Every weekday, 49-year-old Fabian Yazzie wakes up at 3:30 a.m., hops on his bicycle, boards a train traveling to the opposite end of the valley and clocks into work at exactly 5:20 a.m. It's a long haul, but the formerly homeless Yazzie says it doesn't bother him.
He gets plenty of rest these days. Yazzie and his wife have a new apartment and, he says, a new lease on life.
"I've got a nice place to stay," Yazzie says. "Financially I'm okay. I don't have to worry about where I'm going to go eat or where I'm going to go sleep."
A year ago this week, law enforcement converged on Salt Lake City's downtown homeless shelter to crack down on rampant drug use and violence. Operation Rio Grande , as it's officially known, led to hundreds of arrests and displaced many homeless people to other parts of the state.
While the crackdown has its critics, it's given some people, like Yazzie, a chance at self-sufficiency.
Yazzie was one of those living at The Road Home shelter and working for a temp agency when Operation Rio Grande started a year ago. He enrolled in the operation's "Dignity of Work" program, attended four weeks of training in framing at Salt Lake Community College and is now employed at a building materials and construction company in West Jordan.
The shelter was hard in more ways than one, Yazzie remembers. It was noisy and he had to keep an eye on his belongings so they wouldn't be stolen.
Now, a huge weight has been lifted from Yazzie's shoulders over the last six months - literally. He no longer carries a bulky backpack filled with his personal belongings. That alone has done a lot for his self-esteem.

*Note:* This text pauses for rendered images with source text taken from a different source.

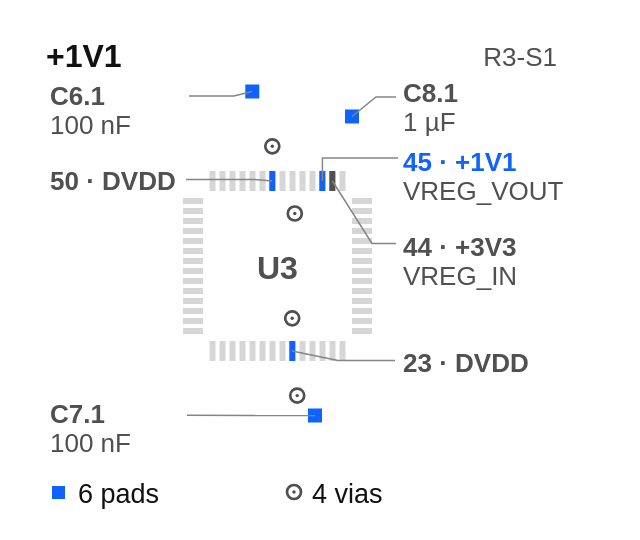
<!DOCTYPE html>
<html lang="en">
<head>
<meta charset="utf-8">
<title>+1V1 net</title>
<style>
  :root {
    --paper: #ffffff;
    --ink: #111111;
    --text: #505050;
    --net: #0f62fe;
    --pad: #d6d6d6;
    --supply: #505050;
    --leader: #858585;
  }
  * { box-sizing: border-box; margin: 0; }
  html, body { width: 640px; height: 540px; overflow: hidden; background: var(--paper); }
  .net-card {
    position: relative;
    width: 640px;
    height: 540px;
    display: flex;
    flex-direction: column;
    justify-content: space-between;
    padding: 38px 83px 31px 46px;
    font: 26px/29px "Liberation Sans", Arial, sans-serif;
    color: var(--text);
    white-space: nowrap;
  }
  .card-head { display: flex; justify-content: space-between; align-items: baseline; }
  h1 { font-size: 32px; line-height: 36px; color: var(--ink); }
  .sheet { position: relative; top: -1px; }

  .board { position: absolute; inset: 0; }
  .pad { fill: var(--pad); }
  .net-pad { fill: var(--net); }
  .supply-pad { fill: var(--supply); }
  .via circle { fill: var(--paper); stroke: var(--text); stroke-width: 2.7; }
  .via .drill { fill: var(--text); stroke: none; }
  .leaders { fill: none; stroke: var(--leader); stroke-width: 1.5; }

  .label { position: absolute; left: var(--x); top: var(--y); }
  .label b { display: block; }
  .label .net-name { color: var(--net); }
  .chip-name { position: absolute; left: 257px; top: 250px; font-size: 32px; line-height: 36px; font-weight: 700; }

  .legend { display: grid; grid-template-columns: 233px auto; padding-left: 6px; font-size: 27px; line-height: 30px; color: var(--ink); }
  .legend li { display: flex; align-items: center; }
  .legend { list-style: none; }
  .pads-key { gap: 13px; }
  .vias-key { gap: 9px; }
  .legend svg { position: relative; top: -2px; }
</style>
</head>
<body>
<main class="net-card">
  <header class="card-head">
    <h1>+1V1</h1>
    <span class="sheet">R3-S1</span>
  </header>

  <svg class="board" width="640" height="540" viewBox="0 0 640 540" aria-hidden="true">
    <defs>
      <rect id="pin" width="6" height="20"/>
      <g id="pin-pair"><use href="#pin"/><use href="#pin" x="10"/></g>
      <g id="pin-row">
        <use href="#pin-pair"/>
        <use href="#pin-pair" x="20"/>
        <use href="#pin-pair" x="40"/>
        <use href="#pin-pair" x="60"/>
        <use href="#pin-pair" x="80"/>
        <use href="#pin-pair" x="100"/>
        <use href="#pin-pair" x="120"/>
      </g>
      <rect id="cap-pad" x="-7" y="-7" width="14" height="14"/>
      <g id="via" class="via"><circle r="7"/><circle class="drill" r="1.7"/></g>
    </defs>

    <g class="pad">
      <use href="#pin-row" x="209.5" y="171"/>
      <use href="#pin-row" x="209.5" y="341"/>
      <use href="#pin-row" transform="translate(203 198) rotate(90)"/>
      <use href="#pin-row" transform="translate(372 198) rotate(90)"/>
    </g>
    <g class="net-pad">
      <use href="#pin" x="269.3" y="171"/>
      <use href="#pin" x="319.3" y="171"/>
      <use href="#pin" x="289.3" y="341"/>
      <use href="#cap-pad" x="252.3" y="91.5"/>
      <use href="#cap-pad" x="352" y="116.5"/>
      <use href="#cap-pad" x="315" y="415.5"/>
    </g>
    <use class="supply-pad" href="#pin" x="329.3" y="171"/>

    <use href="#via" x="272.3" y="146.3"/>
    <use href="#via" x="294.8" y="213.5"/>
    <use href="#via" x="292.2" y="318.3"/>
    <use href="#via" x="297.2" y="395.6"/>

    <g class="leaders">
      <polyline points="189,96 234,96 252,91.5"/>
      <polyline points="396,97 376,97 352,116.5"/>
      <polyline points="186,179.5 255,179.5 272,181"/>
      <polyline points="398,158 322.4,158 322.4,181"/>
      <polyline points="396,243.5 372,243.5 332.4,181"/>
      <polyline points="395,360.5 338,360.5 292,351"/>
      <line x1="187" y1="415.3" x2="315" y2="415.6"/>
    </g>
  </svg>

  <p class="label" style="--x:50px; --y:82px"><b>C6.1</b>100 nF</p>
  <p class="label" style="--x:50px; --y:167px"><b>50 · DVDD</b></p>
  <p class="label" style="--x:50px; --y:400px"><b>C7.1</b>100 nF</p>
  <p class="label" style="--x:403px; --y:79px"><b>C8.1</b>1 µF</p>
  <p class="label" style="--x:403px; --y:148px"><b class="net-name">45 · +1V1</b>VREG_VOUT</p>
  <p class="label" style="--x:403px; --y:233px"><b>44 · +3V3</b>VREG_IN</p>
  <p class="label" style="--x:403px; --y:349px"><b>23 · DVDD</b></p>
  <p class="chip-name">U3</p>

  <ul class="legend">
    <li class="pads-key"><svg width="13" height="13" aria-hidden="true"><rect class="net-pad" width="13" height="13"/></svg>6 pads</li>
    <li class="vias-key"><svg width="18" height="18" viewBox="-9 -9 18 18" aria-hidden="true"><use href="#via"/></svg>4 vias</li>
  </ul>
</main>
</body>
</html>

"You'd go into a store and people would follow you around because they would think that you were probably in there to take something," he says. "Now it's not like that. I don't carry around anything anymore, except for my lunch."
Ami Cragun, one of Yazzie's managers, says he is always well-prepared and eager to work.
"We just feel really lucky that we extended an offer and he accepted because we knew we wanted him from the get-go, the first time we met him," Cragun says.
It's stories like Yazzie's that state and local leaders hope to highlight Tuesday on the one-year anniversary of the operation, which is expected to cost taxpayers $67 million over two years.
Operation Rio Grande's Dignity of Work Program has helped around 92 people find employment since November, according to officials. At least eight of those participants, including Yazzie, earned certificates in framing from Salt Lake Community College.
"I know I can do this, and do other things I want to do because I proved to myself I can be self-sufficient again," Yazzie says.